2021 American Housing Survey Finds Significant Cost Increases for Renters

Date Published: 
October 7th, 2022

HUD and the Census Bureau recently announced the 2021 American Housing Survey (AHS) results. The AHS, produced every two years, is the most comprehensive analysis of the nation’s housing inventory and covers a variety of important housing topics, including the composition and quality of the nation's housing stock; rents, mortgages and other housing costs; and neighborhood conditions. The newly released 2021 survey is the first publication since the beginning of the COVID-19 pandemic and shares insights on rising housing costs.

Since the survey was last conducted in 2019, HUD reports that homeowners saw sharp increases in home values and were able to borrow at low interest rates. Renters, in contrast, experienced significant cost increases, such that the median renter now pays nearly the same as the median owner in total housing costs; however, owners have many more square feet per person, 800 square feet compared to 500 for renters.

Other interesting insights found in the survey included: 

  • Median housing costs for renters rose more than owners; the median renter now pays nearly the same as the median owner for total housing costs. Between 2019 and 2021, national median monthly total housing costs increased from $1,137 to $1,200 for owners, 5.5 percent over two years, and from $1,071 to $1,184 for renters (excluding renters with no cash rent), 10.6 percent over two years. 
  • Inability to pay rent payments was similar in 2021 to pre-pandemic times; mortgage payments were better. The data show that in 2021, relative to 2017, renters’ inabilities’ to pay rent were similar, about 7 percent. 2021 renters were likely helped due to the CARES Act and other interventions, including federal unemployment insurance benefits and foreclosure and eviction moratoriums. 
  • Pet ownership rose modestly from 2017 to 2021; Approximately 63.8 million households in the U.S. owned at least one pet in 2021, a 7 percent increase from 2017. 
Resource type(s): 

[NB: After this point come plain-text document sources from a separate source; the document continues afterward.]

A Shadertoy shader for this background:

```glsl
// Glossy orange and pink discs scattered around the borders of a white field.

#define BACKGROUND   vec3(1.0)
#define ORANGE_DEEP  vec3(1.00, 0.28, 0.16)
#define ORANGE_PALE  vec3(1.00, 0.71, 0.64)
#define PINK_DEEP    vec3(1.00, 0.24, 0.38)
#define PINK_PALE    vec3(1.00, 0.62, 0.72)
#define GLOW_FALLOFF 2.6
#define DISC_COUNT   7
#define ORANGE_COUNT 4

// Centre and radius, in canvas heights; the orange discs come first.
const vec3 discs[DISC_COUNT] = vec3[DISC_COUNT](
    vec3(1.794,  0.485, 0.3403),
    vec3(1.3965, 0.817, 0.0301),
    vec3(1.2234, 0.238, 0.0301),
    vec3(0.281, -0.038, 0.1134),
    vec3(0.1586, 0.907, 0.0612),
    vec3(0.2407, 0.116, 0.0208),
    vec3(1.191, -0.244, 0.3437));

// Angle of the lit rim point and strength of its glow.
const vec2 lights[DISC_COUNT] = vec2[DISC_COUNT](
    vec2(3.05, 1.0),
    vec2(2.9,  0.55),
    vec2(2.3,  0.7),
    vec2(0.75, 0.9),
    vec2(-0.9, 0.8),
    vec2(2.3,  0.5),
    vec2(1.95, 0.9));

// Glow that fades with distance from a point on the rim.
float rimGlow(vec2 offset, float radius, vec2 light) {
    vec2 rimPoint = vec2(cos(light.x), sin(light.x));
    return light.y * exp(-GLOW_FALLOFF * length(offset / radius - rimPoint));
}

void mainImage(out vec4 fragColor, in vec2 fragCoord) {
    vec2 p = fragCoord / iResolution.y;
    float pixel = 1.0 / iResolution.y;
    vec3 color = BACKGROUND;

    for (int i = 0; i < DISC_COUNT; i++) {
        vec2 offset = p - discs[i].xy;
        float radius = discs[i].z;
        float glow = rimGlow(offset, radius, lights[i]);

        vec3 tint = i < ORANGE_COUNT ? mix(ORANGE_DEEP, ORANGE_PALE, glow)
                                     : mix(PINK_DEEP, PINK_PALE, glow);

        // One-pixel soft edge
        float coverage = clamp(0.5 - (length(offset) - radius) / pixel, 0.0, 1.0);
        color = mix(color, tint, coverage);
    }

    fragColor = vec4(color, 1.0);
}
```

Sorry, this content is only available to members.

If you're a member of CLPHA, please click here to log in.

If you have not created your CLPHA.org account, it’s easy to create one. Click here for step-by-step instructions.

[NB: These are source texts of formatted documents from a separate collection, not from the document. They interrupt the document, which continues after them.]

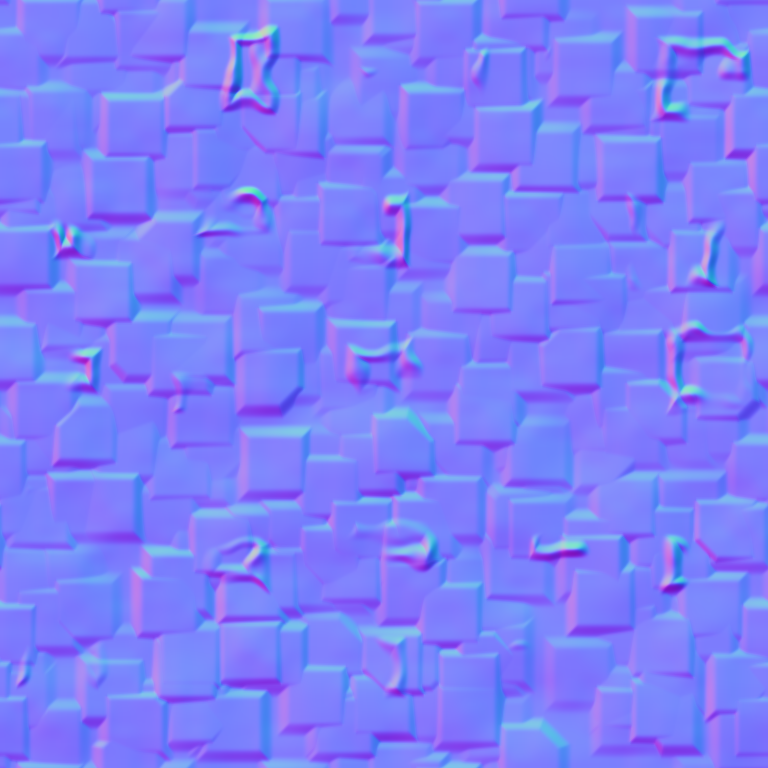
Give the GLSL for this texture map, as a three.js fragment shader.

```glsl
// Tangent-space normal map of overlapping soft square blocks with ragged ridges.
varying vec2 vUv;

const float BLOCK_CELLS = 11.0;
const float RIDGE_CELLS = 5.0;

float hash(vec2 p, float seed) {
  return fract(sin(dot(p, vec2(127.1, 311.7)) + seed * 74.7) * 43758.5453);
}

vec2 hash2(vec2 p, float seed) {
  return vec2(hash(p, seed), hash(p, seed + 0.37));
}

// Value noise that repeats across the canvas
float noise(vec2 uv, float cells, float seed) {
  vec2 p = uv * cells;
  vec2 i = floor(p);
  vec2 f = fract(p);
  f = f * f * f * (f * (f * 6.0 - 15.0) + 10.0);
  float a = hash(mod(i, cells), seed);
  float b = hash(mod(i + vec2(1.0, 0.0), cells), seed);
  float c = hash(mod(i + vec2(0.0, 1.0), cells), seed);
  float d = hash(mod(i + 1.0, cells), seed);
  return mix(mix(a, b, f.x), mix(c, d, f.x), f.y);
}

// Square distance with one corner cut off diagonally
float cutSquare(vec2 q, vec2 corner, float cut) {
  return max(max(abs(q.x), abs(q.y)), dot(q, corner) * cut);
}

// Highest of the scattered plateaus, each tilted and slightly domed
float blocks(vec2 uv, float halfSize, float bevel, float relief) {
  vec2 cell = floor(uv * BLOCK_CELLS);
  float top = 0.0;
  for (int y = -1; y <= 1; y++) {
    for (int x = -1; x <= 1; x++) {
      for (int k = 0; k < 2; k++) {
        vec2 c = cell + vec2(float(x), float(y));
        vec2 id = mod(c, BLOCK_CELLS);
        float seed = 1.0 + float(k) * 5.0;
        vec2 q = uv - (c + hash2(id, seed)) / BLOCK_CELLS;
        vec2 corner = sign(hash2(id, seed + 1.1) - 0.5);
        float cut = mix(0.5, 0.9, smoothstep(0.65, 1.0, hash(id, seed + 2.3)));
        float d = cutSquare(q, corner, cut);
        float level = relief * mix(0.3, 1.0, hash(id, seed + 3.1));
        level += dot(q, hash2(id, seed + 4.2) - 0.5) * 0.1 - dot(q, q) * 0.5;
        float cover = 1.0 - smoothstep(halfSize - bevel * 0.5, halfSize + bevel * 0.5, d);
        top = max(top, level * cover);
      }
    }
  }
  return top;
}

// Broken, wobbling outlines of small boxes
float ridges(vec2 uv, float width, float relief) {
  vec2 wobble = vec2(noise(uv, 31.0, 2.0), noise(uv, 31.0, 3.0)) - 0.5;
  vec2 p = uv + wobble * 0.024;
  vec2 cell = floor(p * RIDGE_CELLS);
  vec2 id = mod(cell, RIDGE_CELLS);
  vec2 q = p - (cell + mix(vec2(0.3), vec2(0.7), hash2(id, 6.0))) / RIDGE_CELLS;
  vec2 size = mix(vec2(0.012), vec2(0.044), hash2(id, 7.0));
  vec2 e = abs(q) - size;
  float outline = abs(max(e.x, e.y));
  float band = 1.0 - smoothstep(0.0, width, outline);
  float broken = smoothstep(0.42, 0.7, noise(uv, 15.0, 8.0));
  float lumps = mix(0.5, 1.2, noise(uv, 43.0, 10.0));
  return relief * band * broken * lumps * step(0.2, hash(id, 9.0));
}

float surface(vec2 uv) {
  float h = blocks(uv, 0.042, 0.019, 0.0088);
  h += ridges(uv, 0.014, 0.011);
  h += 0.007 * noise(uv, 12.0, 4.0) + 0.0014 * noise(uv, 31.0, 5.0);
  return h;
}

// Central differences, wide enough to soften every edge
vec2 slope(vec2 uv, float reach) {
  vec2 e = vec2(reach, 0.0);
  float dx = surface(uv + e.xy) - surface(uv - e.xy);
  float dy = surface(uv + e.yx) - surface(uv - e.yx);
  return vec2(dx, dy) / (2.0 * reach);
}

void main() {
  vec2 s = 0.5 * (slope(vUv, 0.0022) + slope(vUv, 0.0046));
  // Red rises on left-hand sides, green on upper sides
  vec3 normal = normalize(vec3(s.x * 0.8, -s.y * 1.1, 1.0));
  vec3 color = normal * 0.5 + vec3(0.49, 0.5, 0.492);
  gl_FragColor = vec4(color, 1.0);
}
```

You can also click here to watch a webinar site tour that shows CLPHA members how to create website accounts for themselves and provides an overview of the site's functionality.

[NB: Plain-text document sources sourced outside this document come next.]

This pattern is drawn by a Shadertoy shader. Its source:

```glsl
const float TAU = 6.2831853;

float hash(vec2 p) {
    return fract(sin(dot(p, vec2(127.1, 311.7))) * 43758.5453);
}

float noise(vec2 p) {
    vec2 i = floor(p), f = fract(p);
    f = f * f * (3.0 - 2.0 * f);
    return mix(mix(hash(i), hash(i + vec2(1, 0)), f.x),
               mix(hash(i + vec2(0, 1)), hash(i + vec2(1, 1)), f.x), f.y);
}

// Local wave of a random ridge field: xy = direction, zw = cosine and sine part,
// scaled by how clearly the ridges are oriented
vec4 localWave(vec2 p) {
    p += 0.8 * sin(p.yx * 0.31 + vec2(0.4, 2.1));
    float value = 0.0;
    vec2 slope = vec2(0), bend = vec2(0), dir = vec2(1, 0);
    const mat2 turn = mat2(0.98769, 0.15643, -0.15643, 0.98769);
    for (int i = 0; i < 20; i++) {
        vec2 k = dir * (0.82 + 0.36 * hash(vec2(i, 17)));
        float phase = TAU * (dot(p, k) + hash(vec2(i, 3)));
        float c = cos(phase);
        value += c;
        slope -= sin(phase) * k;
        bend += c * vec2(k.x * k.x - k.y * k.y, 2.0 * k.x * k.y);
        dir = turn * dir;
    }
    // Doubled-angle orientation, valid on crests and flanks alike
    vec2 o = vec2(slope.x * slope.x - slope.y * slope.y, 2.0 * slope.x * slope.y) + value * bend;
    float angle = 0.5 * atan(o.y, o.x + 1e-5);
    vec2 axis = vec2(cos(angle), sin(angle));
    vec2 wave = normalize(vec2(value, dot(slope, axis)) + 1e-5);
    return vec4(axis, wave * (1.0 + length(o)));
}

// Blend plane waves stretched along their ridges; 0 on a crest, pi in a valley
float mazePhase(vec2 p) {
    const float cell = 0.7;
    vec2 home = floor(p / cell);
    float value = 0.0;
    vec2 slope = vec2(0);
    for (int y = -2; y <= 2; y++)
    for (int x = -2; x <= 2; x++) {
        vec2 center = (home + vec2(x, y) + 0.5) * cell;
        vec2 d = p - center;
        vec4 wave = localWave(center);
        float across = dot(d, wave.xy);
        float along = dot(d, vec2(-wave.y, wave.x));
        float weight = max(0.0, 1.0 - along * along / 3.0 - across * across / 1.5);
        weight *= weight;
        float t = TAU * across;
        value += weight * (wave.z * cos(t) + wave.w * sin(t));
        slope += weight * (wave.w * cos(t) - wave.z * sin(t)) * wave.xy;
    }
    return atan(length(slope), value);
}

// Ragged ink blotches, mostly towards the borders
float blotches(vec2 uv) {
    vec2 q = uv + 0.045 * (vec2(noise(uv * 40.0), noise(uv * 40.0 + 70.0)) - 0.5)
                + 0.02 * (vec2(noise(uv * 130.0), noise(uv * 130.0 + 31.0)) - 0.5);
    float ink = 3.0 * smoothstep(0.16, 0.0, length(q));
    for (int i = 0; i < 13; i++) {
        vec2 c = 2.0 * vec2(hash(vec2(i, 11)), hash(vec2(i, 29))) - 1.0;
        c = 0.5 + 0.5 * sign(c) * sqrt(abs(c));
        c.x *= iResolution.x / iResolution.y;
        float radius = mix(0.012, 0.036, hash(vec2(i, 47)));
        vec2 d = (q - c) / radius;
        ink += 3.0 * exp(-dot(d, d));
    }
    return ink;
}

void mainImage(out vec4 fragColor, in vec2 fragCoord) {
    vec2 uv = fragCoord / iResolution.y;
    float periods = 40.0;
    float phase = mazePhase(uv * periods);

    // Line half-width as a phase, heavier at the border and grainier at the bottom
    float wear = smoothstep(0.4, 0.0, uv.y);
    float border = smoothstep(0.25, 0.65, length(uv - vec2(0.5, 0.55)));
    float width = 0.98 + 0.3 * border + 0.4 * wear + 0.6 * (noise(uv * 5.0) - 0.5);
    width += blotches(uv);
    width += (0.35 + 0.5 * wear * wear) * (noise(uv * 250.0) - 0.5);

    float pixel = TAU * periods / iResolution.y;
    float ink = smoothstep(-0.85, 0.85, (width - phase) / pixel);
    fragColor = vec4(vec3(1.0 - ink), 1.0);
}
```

Otherwise, we invite you to learn more about the many benefits of CLPHA membership.